Each line of the records that holds "none" should be shown in full.

----- DATA PROVIDED -----

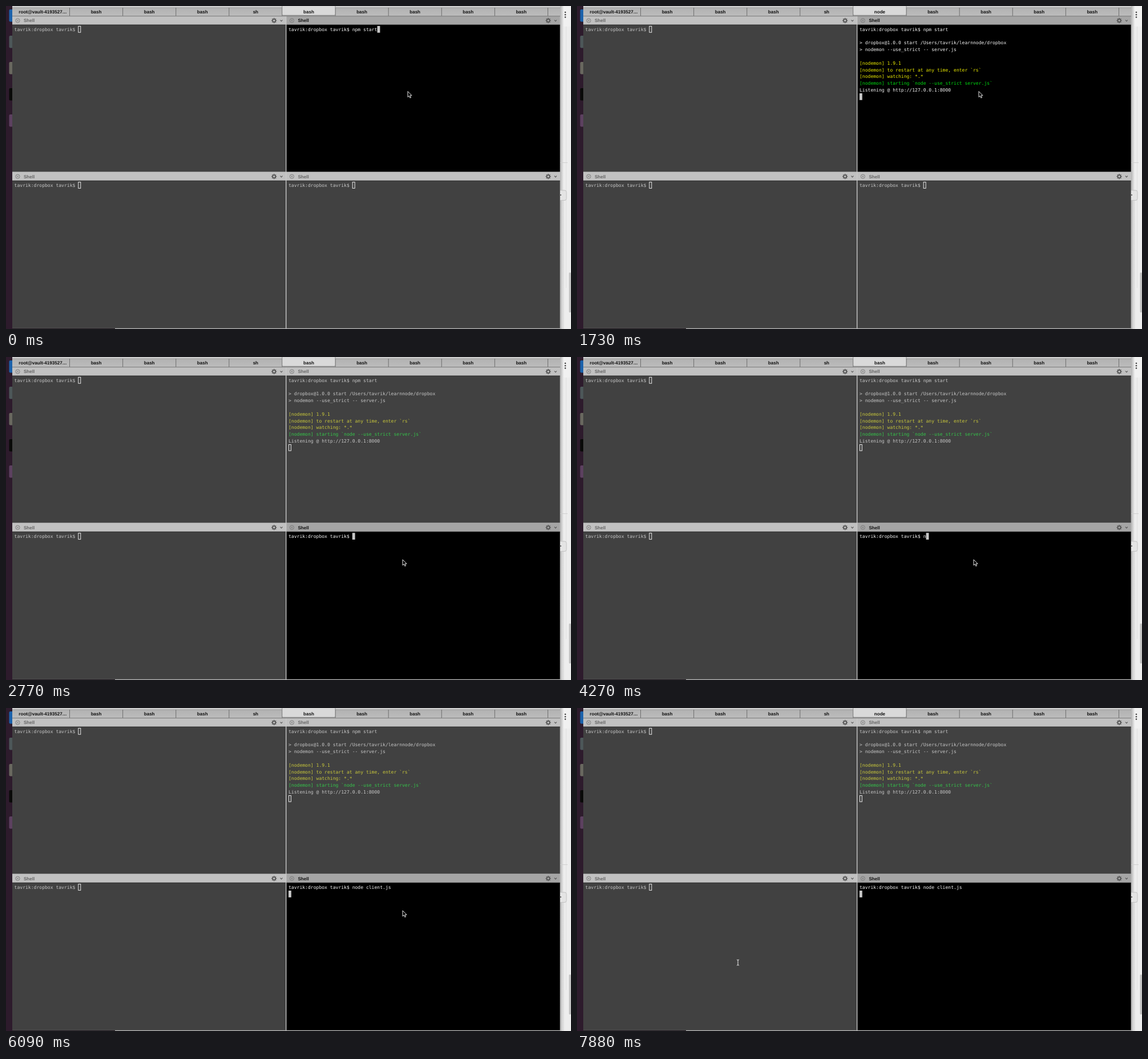
Recreate the animation shown at these times as an HTML page. Size 990 by 566 pixels, loop 8 s.

```html
<!DOCTYPE html>
<html lang="en">
<head>
<meta charset="utf-8">
<title>Split terminal</title>
<style>
html, body { margin: 0; width: 100%; height: 100%; overflow: hidden; background: #2d1b2c; }
svg { display: block; width: 990px; height: 566px; }
text { white-space: pre; text-rendering: geometricPrecision; }
.mono { font: 8.07px "DejaVu Sans Mono", monospace; }
.label { font: bold 8.05px "Liberation Sans", Arial, sans-serif; }
</style>
</head>
<body>
<svg id="stage" viewBox="0 0 990 566">
  <defs>
    <linearGradient id="tabs" x2="0" y2="1">
      <stop offset="0" stop-color="#b2b2b2"/><stop offset="1" stop-color="#bcbcbc"/>
    </linearGradient>
    <linearGradient id="shade">
      <stop offset="0" stop-color="#b4b4b4"/><stop offset="1" stop-color="#ececec"/>
    </linearGradient>
  </defs>
  <g id="back"></g>
  <g id="panes"></g>
  <g id="top"></g>
</svg>
<script>
const LOOP = 8000, CHAR = 4.86, ROW = 11.8;
const USER = "tavrik";
const PROMPT = `${USER}:dropbox ${USER}$ `;
const SVG = "http://www.w3.org/2000/svg";
const group = id => document.getElementById(id);

function add(parent, tag, attrs, content) {
  const el = document.createElementNS(SVG, tag);
  for (const key in attrs) el.setAttribute(key, attrs[key]);
  if (content !== undefined) el.textContent = content;
  parent.append(el);
  return el;
}
const rect = (parent, x, y, width, height, fill, more) =>
  add(parent, "rect", { x, y, width, height, fill, ...more });
const path = (parent, d, stroke, more) =>
  add(parent, "path", { d, stroke, fill: "none", ...more });

// Desktop around the window
function drawBack() {
  const g = group("back");
  rect(g, 0, 0, 11, 566, "#2d1b2c");
  [["#1c62ab", 6], ["#4d5759", 52], ["#69685f", 98], ["#090a08", 144], ["#5d4160", 190]]
    .forEach(([fill, y]) => rect(g, 5.5, y, 9, 21.5, fill, { rx: 2 }));
  rect(g, 971, 0, 19, 566, "#f1f1f1");
  rect(g, 971, 36, 19, 530, "#ededed");
  rect(g, 971, 0, 6, 566, "url(#shade)");
  rect(g, 976.5, 341, 1, 225, "#d5d5d5");
  rect(g, 981, 36, 1, 458, "#e0e0e0");
  rect(g, 971, 274, 13, 1, "#cfcfcf");
  rect(g, 966, 323, 16, 17.5, "#e4e4e4", { rx: 3, stroke: "#c2c2c2" });
  rect(g, 971, 330.5, 2, 1.5, "#444");
  rect(g, 986.5, 467, 3.5, 70, "#c1c1c1", { rx: 1.5 });
  [11, 15.3, 19.6].forEach(cy => add(g, "circle", { cx: 980, cy, r: 1.3, fill: "#444" }));
  rect(g, 11, 0, 960, 3, "#cdcdcd");
  rect(g, 11, 564, 180, 2, "#1d171d");
  rect(g, 191, 564, 780, 2, "#b6b6b6");
}

// Tab bar; returns the label of the selected tab
function drawTabs() {
  const g = group("top");
  const edge = i => i ? 111.5 + 93.1 * (i - 1) : 17.5;
  const label = (i, s) => add(g, "text", {
    class: "label", x: (edge(i) + edge(i + 1)) / 2, y: 13, "text-anchor": "middle", fill: "#111"
  }, s);
  rect(g, 11, 3, 960, 15, "url(#tabs)");
  rect(g, 11, 2.6, 960, .8, "#8f8f8f");
  rect(g, 11, 17.3, 960, .9, "#707070");
  for (let i = 1; i <= 10; i++) rect(g, edge(i) - .4, 3, .9, 14.5, "#666");
  rect(g, 483.8, -3, 93.2, 19.3, "#d9d9d9", { rx: 2, stroke: "#777", "stroke-width": .8 });
  ["root@vault-4193527…", "bash", "bash", "bash", "sh", "", "bash", "bash", "bash", "bash"]
    .forEach((s, i) => s && label(i, s));
  return label(5, "bash");
}

function drawGear(g, x, y) {
  for (let i = 0; i < 8; i++) {
    rect(g, x - .75, y - 4.6, 1.5, 2.2, "#555", { transform: `rotate(${i * 45} ${x} ${y})` });
  }
  add(g, "circle", { cx: x, cy: y, r: 2.5, fill: "none", stroke: "#555", "stroke-width": 1.6 });
}

function makePane(x, y, width) {
  const g = add(group("panes"), "g");
  const bar = rect(g, x, y, width, 15, "#c1c1c1");
  const cx = x + 9.5, cy = y + 7.5;
  add(g, "circle", { cx, cy, r: 3.6, fill: "none", stroke: "#777", "stroke-width": .9 });
  path(g, `M${cx - 1.4} ${cy - 1.4}l2.8 2.8m0-2.8l-2.8 2.8`, "#777", { "stroke-width": .9 });
  const title = add(g, "text", { class: "label", x: x + 20, y: y + 10.4 }, "Shell");
  drawGear(g, x + 458.7, cy);
  path(g, `M${x + 469.5} ${cy - 1}l2 2.2l2-2.2`, "#555", { "stroke-width": 1.1 });
  const body = rect(g, x, y + 15, width, y < 100 ? 257.5 : 258.5, "#414141");
  rect(g, x, y + 14.6, width, .8, "#1c1c1c");
  const lines = add(g, "g", { class: "mono" });
  const left = x + 3.6, first = y + 17;

  return function show(rows, active, row, col) {
    bar.setAttribute("fill", active ? "#a5a5a5" : "#c1c1c1");
    title.setAttribute("fill", active ? "#111" : "#666");
    body.setAttribute("fill", active ? "#000" : "#414141");
    const inks = active
      ? { w: "#f4f4f4", y: "#e9e900", g: "#00d911" }
      : { w: "#c6c6c6", y: "#c9c83b", g: "#35c64b" };
    lines.replaceChildren();
    rows.forEach(([s, ink = "w"], i) => s && add(lines, "text",
      { x: left, y: first + ROW * i + 8.7, fill: inks[ink] }, s));
    const cx = left + CHAR * col, cy = first + ROW * row;
    if (active) rect(lines, cx, cy, CHAR, ROW, "#c7c7c7");
    else rect(lines, cx + .4, cy + .4, 4, 10.8, "none", { stroke: "#f0f0f0", "stroke-width": .95 });
  };
}

const SERVER = [
  [PROMPT + "npm start"], [""],
  [`> dropbox@1.0.0 start /Users/${USER}/learnnode/dropbox`],
  ["> nodemon --use_strict -- server.js"], [""],
  ["[nodemon] 1.9.1", "y"],
  ["[nodemon] to restart at any time, enter `rs`", "y"],
  ["[nodemon] watching: *.*", "y"],
  ["[nodemon] starting `node --use_strict server.js`", "g"],
  ["Listening @ http://127.0.0.1:8000"]
];

// Each step changes part of the state from its time on.
// rows: server lines, at: server cursor [row, col], typed: client command, ran: command entered
const STEPS = [
  [0, { rows: 1, at: [0, 32], typed: "", ran: false, tab: "bash", client: false, mouse: [704, 149.6] }],
  [750, { at: [1, 0] }],
  [1140, { rows: 4, at: [5, 0] }],
  [1440, { rows: 9, at: [9, 0] }],
  [1730, { rows: 10, at: [10, 0], tab: "node" }],
  [2180, { mouse: [693.8, 250.4] }],
  [2320, { mouse: [693.8, 355] }],
  [2470, { mouse: [695, 355] }],
  [2770, { client: true, tab: "bash" }],
  [4270, { typed: "n" }],
  [4440, { typed: "no" }],
  [4590, { typed: "nod" }],
  [4740, { typed: "node" }],
  [4890, { typed: "node " }],
  [5040, { typed: "node c" }],
  [5190, { typed: "node cl" }],
  [5490, { typed: "node client.js " }],
  [6090, { ran: true }],
  [6530, { tab: "node" }],
  [7580, { mouse: [439, 388.5], beam: true }],
  [7730, { mouse: [286, 448.5] }],
  [7880, { mouse: [282, 446] }]
];

drawBack();
rect(group("panes"), 11, 18, 960, 546.5, "#c9c9c9");
const serverPane = makePane(491.4, 18, 479.3);
const clientPane = makePane(491.4, 291.2, 479.3);
const idlePanes = [makePane(11, 18, 479), makePane(11, 291.2, 479)];
const tabLabel = drawTabs();
idlePanes.forEach(show => show([[PROMPT]], false, 0, PROMPT.length));

const arrow = path(group("top"), "M0 0V10L2.3 7.9L3.9 11.5L5.5 10.8L4 7.3H7.1Z", "#fff",
  { fill: "#000", "stroke-width": .9 });
const beam = path(group("top"), "M-2 -5Q0 -5 0 -3.5V3.5Q0 5 -2 5M2 -5Q0 -5 0 -3.5M0 3.5Q0 5 2 5", "#f0f0f0");

function render(s) {
  serverPane(SERVER.slice(0, s.rows), !s.client, ...s.at);
  clientPane([[PROMPT + s.typed]], s.client, s.ran ? 1 : 0, s.ran ? 0 : PROMPT.length + s.typed.length);
  tabLabel.textContent = s.tab;
  arrow.style.display = s.beam ? "none" : "";
  beam.style.display = s.beam ? "" : "none";
  (s.beam ? beam : arrow).setAttribute("transform", `translate(${s.mouse})`);
}

const start = performance.now();
let shown = 0;
function tick(now) {
  const t = Math.max(0, now - start) % LOOP;
  const count = STEPS.filter(([at]) => at <= t).length;
  if (count !== shown) {
    render(Object.assign({}, ...STEPS.slice(0, count).map(step => step[1])));
    shown = count;
  }
  requestAnimationFrame(tick);
}
tick(start);
</script>
</body>
</html>
```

-----

▶ SOLUTION FOR THIS TASK
  add(parent, "path", { d, stroke, fill: "none", ...more });
  add(g, "circle", { cx: x, cy: y, r: 2.5, fill: "none", stroke: "#555", "stroke-width": 1.6 });
  add(g, "circle", { cx, cy, r: 3.6, fill: "none", stroke: "#777", "stroke-width": .9 });
    else rect(lines, cx + .4, cy + .4, 4, 10.8, "none", { stroke: "#f0f0f0", "stroke-width": .95 });
  arrow.style.display = s.beam ? "none" : "";
  beam.style.display = s.beam ? "" : "none";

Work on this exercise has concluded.